**What to produce**
Copy the entries below verbatim, omitting any pictures they contain.

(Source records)
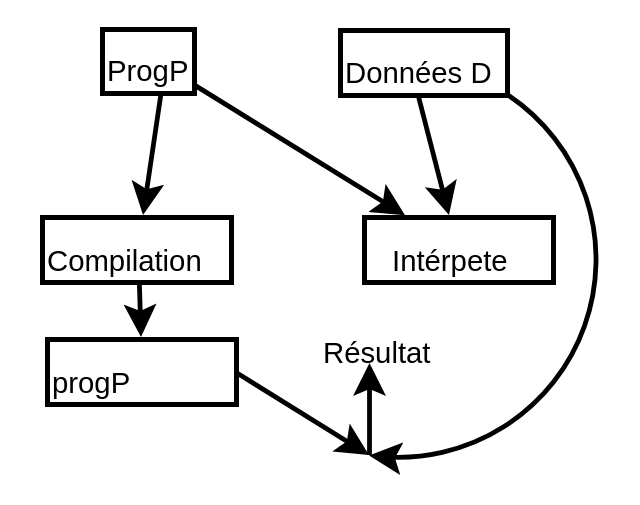
<!DOCTYPE html>
<html lang="fr">
<head>
<meta charset="utf-8">
<title>Compilation et interprétation</title>
<style>
:root { --ink: #000; --paper: #fff; --stroke: 4.8px; }
* { box-sizing: border-box; }
html, body { margin: 0; overflow: hidden; background: var(--paper); }
.diagram {
  position: relative; width: 640px; height: 505px; overflow: hidden;
  background: var(--paper); color: var(--ink);
  font: 29.3px/30px "Liberation Sans", Arial, sans-serif;
}
.node, .result { position: absolute; white-space: nowrap; }
.node {
  display: flex; align-items: flex-end; height: 70px;
  padding: 0 0 4px 2px; border: 5px solid var(--ink);
}
.program { left: 100px; top: 27px; width: 97px; height: 69px; padding-bottom: 5px; }
.data { left: 338px; top: 28px; width: 172px; padding-bottom: 5px; }
.compiler { left: 40px; top: 215px; width: 194px; }
.interpreter { left: 362px; top: 215px; width: 194px; padding-left: 25px; }
.compiled { left: 45px; top: 337px; width: 194px; }
.result { left: 323px; top: 338px; }
.arrows { position: absolute; inset: 0; }
.arrows .link { fill: none; stroke: var(--ink); stroke-width: var(--stroke); marker-end: url(#arrowhead); }
.arrows .head { fill: var(--ink); }
</style>
</head>
<body>
<main class="diagram">
  <div class="node program">ProgP</div>
  <div class="node data">Données D</div>
  <div class="node compiler">Compilation</div>
  <div class="node interpreter">Intérpete</div>
  <div class="node compiled">progP</div>
  <div class="result">Résultat</div>
  <svg class="arrows" width="640" height="505" viewBox="0 0 640 505" aria-hidden="true">
    <defs>
      <marker id="arrowhead" markerUnits="userSpaceOnUse" markerWidth="34" markerHeight="34" refX="23" refY="17" orient="auto">
        <path class="head" d="M33 17 L0 0.5 L7 17 L0 33.5 Z"/>
      </marker>
    </defs>
    <path class="link" d="M160.8 95 L144.5 205"/>
    <path class="link" d="M195 85.4 L396.5 210"/>
    <path class="link" d="M418.6 97 L446.5 205.3"/>
    <path class="link" d="M139.4 284 L140.7 327"/>
    <path class="link" d="M237 373 L360.5 449.7"/>
    <path class="link" d="M369.5 455 V373"/>
    <path class="link" d="M508 95 A197.8 197.8 0 0 1 379 456.4"/>
  </svg>
</main>
</body>
</html>
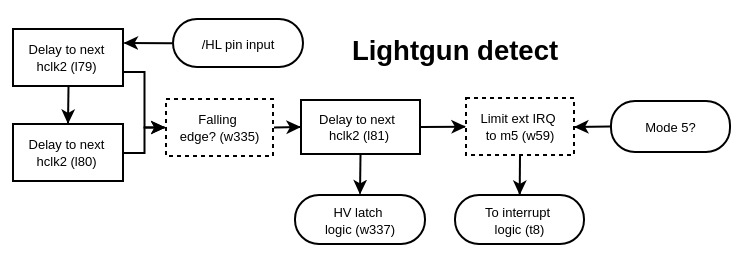
<!DOCTYPE html>
<html lang="en">
<head>
<meta charset="utf-8">
<title>Lightgun detect</title>
<style>
:root { --ink: #000; --paper: #fff; }
* { box-sizing: border-box; }
html, body { margin: 0; }
body { width: 744px; height: 264px; overflow: hidden; background: var(--paper); }
.diagram {
  position: relative; width: 744px; height: 264px; overflow: hidden;
  color: var(--ink); font-family: "Liberation Sans", Arial, sans-serif;
}
h1 {
  position: absolute; left: 335px; top: 34px; width: 240px; margin: 0;
  font-size: 27.5px; line-height: 33px; font-weight: 700;
  text-align: center; white-space: nowrap;
}
.connectors { position: absolute; left: 0; top: 0; }
.connectors path { fill: none; stroke: var(--ink); stroke-width: 2; }
.connectors marker path { fill: var(--ink); stroke: none; }
.node {
  position: absolute; display: flex; align-items: center; justify-content: center;
  border: 2px solid var(--ink); padding-top: 2px;
  font-size: 13px; line-height: 16.5px; text-align: center; white-space: nowrap;
}
.terminal { border-radius: 25px; padding-top: 4px; }
.condition { border: 0; }
.condition svg { position: absolute; left: 0; top: 0; }
.condition rect { fill: none; stroke: var(--ink); stroke-width: 2; stroke-dasharray: 4 4; }
.delay-79 { left: 12px; top: 28px; width: 112px; height: 59px; padding-right: 3px; }
.delay-80 { left: 12px; top: 123px; width: 112px; height: 59px; padding-right: 3px; }
.pin-input { left: 172px; top: 18px; width: 132px; height: 50px; }
.falling-edge { left: 165px; top: 98px; width: 109px; height: 59px; }
.delay-81 { left: 300px; top: 99px; width: 121px; height: 56px; padding-right: 3px; }
.limit-irq { left: 465px; top: 97px; width: 110px; height: 59px; }
.mode { left: 610px; top: 100px; width: 121px; height: 53px; }
.hv-latch { left: 294px; top: 194px; width: 132px; height: 51px; }
.interrupt { left: 454px; top: 194px; width: 131px; height: 51px; }
.shift-left { position: relative; left: -2px; }
</style>
</head>
<body>
<main class="diagram">
  <h1>Lightgun detect</h1>

  <svg class="connectors" width="744" height="264" viewBox="0 0 744 264" aria-hidden="true">
    <defs>
      <marker id="arrow" markerUnits="userSpaceOnUse" markerWidth="16" markerHeight="16" refX="14" refY="8" orient="auto">
        <path d="M15 8 L0 15 L4 8 L0 1 Z"/>
      </marker>
    </defs>
    <g marker-end="url(#arrow)">
      <path d="M172 43.3 L124.5 43" marker-end="url(#arrow)"/>
      <path d="M68.5 87 L68 123" marker-end="url(#arrow)"/>
      <path d="M124 72 H144.5 V127.5 H164.5" marker-end="url(#arrow)"/>
      <path d="M124 153 H144.5 V127.5 H164.5" marker-end="url(#arrow)"/>
      <path d="M274 127.5 L300 127" marker-end="url(#arrow)"/>
      <path d="M421 127 L465 126.7" marker-end="url(#arrow)"/>
      <path d="M610 126.5 L575 127" marker-end="url(#arrow)"/>
      <path d="M360.5 155 L360 193.5" marker-end="url(#arrow)"/>
      <path d="M520 156 L519.7 194" marker-end="url(#arrow)"/>
    </g>
  </svg>

  <div class="node delay-79"><span>Delay to next<br><span class="shift">hclk2 (l79)</span></span></div>
  <div class="node delay-80"><span>Delay to next<br><span class="shift">hclk2 (l80)</span></span></div>
  <div class="node terminal pin-input">/HL pin input</div>
  <div class="node condition falling-edge">
    <svg width="109" height="59" aria-hidden="true"><rect x="1" y="1" width="107" height="57"/></svg>
    <span><span class="shift-left">Falling</span><br>edge? (w335)</span>
  </div>
  <div class="node delay-81"><span><span class="shift-left">Delay to next</span><br>hclk2 (l81)</span></div>
  <div class="node condition limit-irq">
    <svg width="110" height="59" aria-hidden="true"><rect x="1" y="1" width="108" height="57"/></svg>
    <span><span class="shift-left">Limit ext IRQ</span><br>to m5 (w59)</span>
  </div>
  <div class="node terminal mode">Mode 5?</div>
  <div class="node terminal hv-latch"><span><span class="shift-left">HV latch</span><br>logic (w337)</span></div>
  <div class="node terminal interrupt"><span><span class="shift-left">To interrupt</span><br>logic (t8)</span></div>
</main>
</body>
</html>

**Your solution**
<!DOCTYPE html>
<html lang="fr">
<head>
<meta charset="utf-8">
<title>Compilation et interprétation</title>
<style>
:root { --ink: #000; --paper: #fff; --stroke: 4.8px; }
* { box-sizing: border-box; }
html, body { margin: 0; overflow: hidden; background: var(--paper); }
.diagram {
  position: relative; width: 640px; height: 505px; overflow: hidden;
  background: var(--paper); color: var(--ink);
  font: 29.3px/30px "Liberation Sans", Arial, sans-serif;
}
.node, .result { position: absolute; white-space: nowrap; }
.node {
  display: flex; align-items: flex-end; height: 70px;
  padding: 0 0 4px 2px; border: 5px solid var(--ink);
}
.program { left: 100px; top: 27px; width: 97px; height: 69px; padding-bottom: 5px; }
.data { left: 338px; top: 28px; width: 172px; padding-bottom: 5px; }
.compiler { left: 40px; top: 215px; width: 194px; }
.interpreter { left: 362px; top: 215px; width: 194px; padding-left: 25px; }
.compiled { left: 45px; top: 337px; width: 194px; }
.result { left: 323px; top: 338px; }
.arrows { position: absolute; inset: 0; }
.arrows .link { fill: none; stroke: var(--ink); stroke-width: var(--stroke); marker-end: url(#arrowhead); }
.arrows .head { fill: var(--ink); }
</style>
</head>
<body>
<main class="diagram">
  <div class="node program">ProgP</div>
  <div class="node data">Données D</div>
  <div class="node compiler">Compilation</div>
  <div class="node interpreter">Intérpete</div>
  <div class="node compiled">progP</div>
  <div class="result">Résultat</div>
  <svg class="arrows" width="640" height="505" viewBox="0 0 640 505" aria-hidden="true">
    <defs>
      <marker id="arrowhead" markerUnits="userSpaceOnUse" markerWidth="34" markerHeight="34" refX="23" refY="17" orient="auto">
        <path class="head" d="M33 17 L0 0.5 L7 17 L0 33.5 Z"/>
      </marker>
    </defs>
    <path class="link" d="M160.8 95 L144.5 205"/>
    <path class="link" d="M195 85.4 L396.5 210"/>
    <path class="link" d="M418.6 97 L446.5 205.3"/>
    <path class="link" d="M139.4 284 L140.7 327"/>
    <path class="link" d="M237 373 L360.5 449.7"/>
    <path class="link" d="M369.5 455 V373"/>
    <path class="link" d="M508 95 A197.8 197.8 0 0 1 379 456.4"/>
  </svg>
</main>
</body>
</html>
<!DOCTYPE html>
<html lang="en">
<head>
<meta charset="utf-8">
<title>Lightgun detect</title>
<style>
:root { --ink: #000; --paper: #fff; }
* { box-sizing: border-box; }
html, body { margin: 0; }
body { width: 744px; height: 264px; overflow: hidden; background: var(--paper); }
.diagram {
  position: relative; width: 744px; height: 264px; overflow: hidden;
  color: var(--ink); font-family: "Liberation Sans", Arial, sans-serif;
}
h1 {
  position: absolute; left: 335px; top: 34px; width: 240px; margin: 0;
  font-size: 27.5px; line-height: 33px; font-weight: 700;
  text-align: center; white-space: nowrap;
}
.connectors { position: absolute; left: 0; top: 0; }
.connectors path { fill: none; stroke: var(--ink); stroke-width: 2; }
.connectors marker path { fill: var(--ink); stroke: none; }
.node {
  position: absolute; display: flex; align-items: center; justify-content: center;
  border: 2px solid var(--ink); padding-top: 2px;
  font-size: 13px; line-height: 16.5px; text-align: center; white-space: nowrap;
}
.terminal { border-radius: 25px; padding-top: 4px; }
.condition { border: 0; }
.condition svg { position: absolute; left: 0; top: 0; }
.condition rect { fill: none; stroke: var(--ink); stroke-width: 2; stroke-dasharray: 4 4; }
.delay-79 { left: 12px; top: 28px; width: 112px; height: 59px; padding-right: 3px; }
.delay-80 { left: 12px; top: 123px; width: 112px; height: 59px; padding-right: 3px; }
.pin-input { left: 172px; top: 18px; width: 132px; height: 50px; }
.falling-edge { left: 165px; top: 98px; width: 109px; height: 59px; }
.delay-81 { left: 300px; top: 99px; width: 121px; height: 56px; padding-right: 3px; }
.limit-irq { left: 465px; top: 97px; width: 110px; height: 59px; }
.mode { left: 610px; top: 100px; width: 121px; height: 53px; }
.hv-latch { left: 294px; top: 194px; width: 132px; height: 51px; }
.interrupt { left: 454px; top: 194px; width: 131px; height: 51px; }
.shift-left { position: relative; left: -2px; }
</style>
</head>
<body>
<main class="diagram">
  <h1>Lightgun detect</h1>

  <svg class="connectors" width="744" height="264" viewBox="0 0 744 264" aria-hidden="true">
    <defs>
      <marker id="arrow" markerUnits="userSpaceOnUse" markerWidth="16" markerHeight="16" refX="14" refY="8" orient="auto">
        <path d="M15 8 L0 15 L4 8 L0 1 Z"/>
      </marker>
    </defs>
    <g marker-end="url(#arrow)">
      <path d="M172 43.3 L124.5 43" marker-end="url(#arrow)"/>
      <path d="M68.5 87 L68 123" marker-end="url(#arrow)"/>
      <path d="M124 72 H144.5 V127.5 H164.5" marker-end="url(#arrow)"/>
      <path d="M124 153 H144.5 V127.5 H164.5" marker-end="url(#arrow)"/>
      <path d="M274 127.5 L300 127" marker-end="url(#arrow)"/>
      <path d="M421 127 L465 126.7" marker-end="url(#arrow)"/>
      <path d="M610 126.5 L575 127" marker-end="url(#arrow)"/>
      <path d="M360.5 155 L360 193.5" marker-end="url(#arrow)"/>
      <path d="M520 156 L519.7 194" marker-end="url(#arrow)"/>
    </g>
  </svg>

  <div class="node delay-79"><span>Delay to next<br><span class="shift">hclk2 (l79)</span></span></div>
  <div class="node delay-80"><span>Delay to next<br><span class="shift">hclk2 (l80)</span></span></div>
  <div class="node terminal pin-input">/HL pin input</div>
  <div class="node condition falling-edge">
    <svg width="109" height="59" aria-hidden="true"><rect x="1" y="1" width="107" height="57"/></svg>
    <span><span class="shift-left">Falling</span><br>edge? (w335)</span>
  </div>
  <div class="node delay-81"><span><span class="shift-left">Delay to next</span><br>hclk2 (l81)</span></div>
  <div class="node condition limit-irq">
    <svg width="110" height="59" aria-hidden="true"><rect x="1" y="1" width="108" height="57"/></svg>
    <span><span class="shift-left">Limit ext IRQ</span><br>to m5 (w59)</span>
  </div>
  <div class="node terminal mode">Mode 5?</div>
  <div class="node terminal hv-latch"><span><span class="shift-left">HV latch</span><br>logic (w337)</span></div>
  <div class="node terminal interrupt"><span><span class="shift-left">To interrupt</span><br>logic (t8)</span></div>
</main>
</body>
</html>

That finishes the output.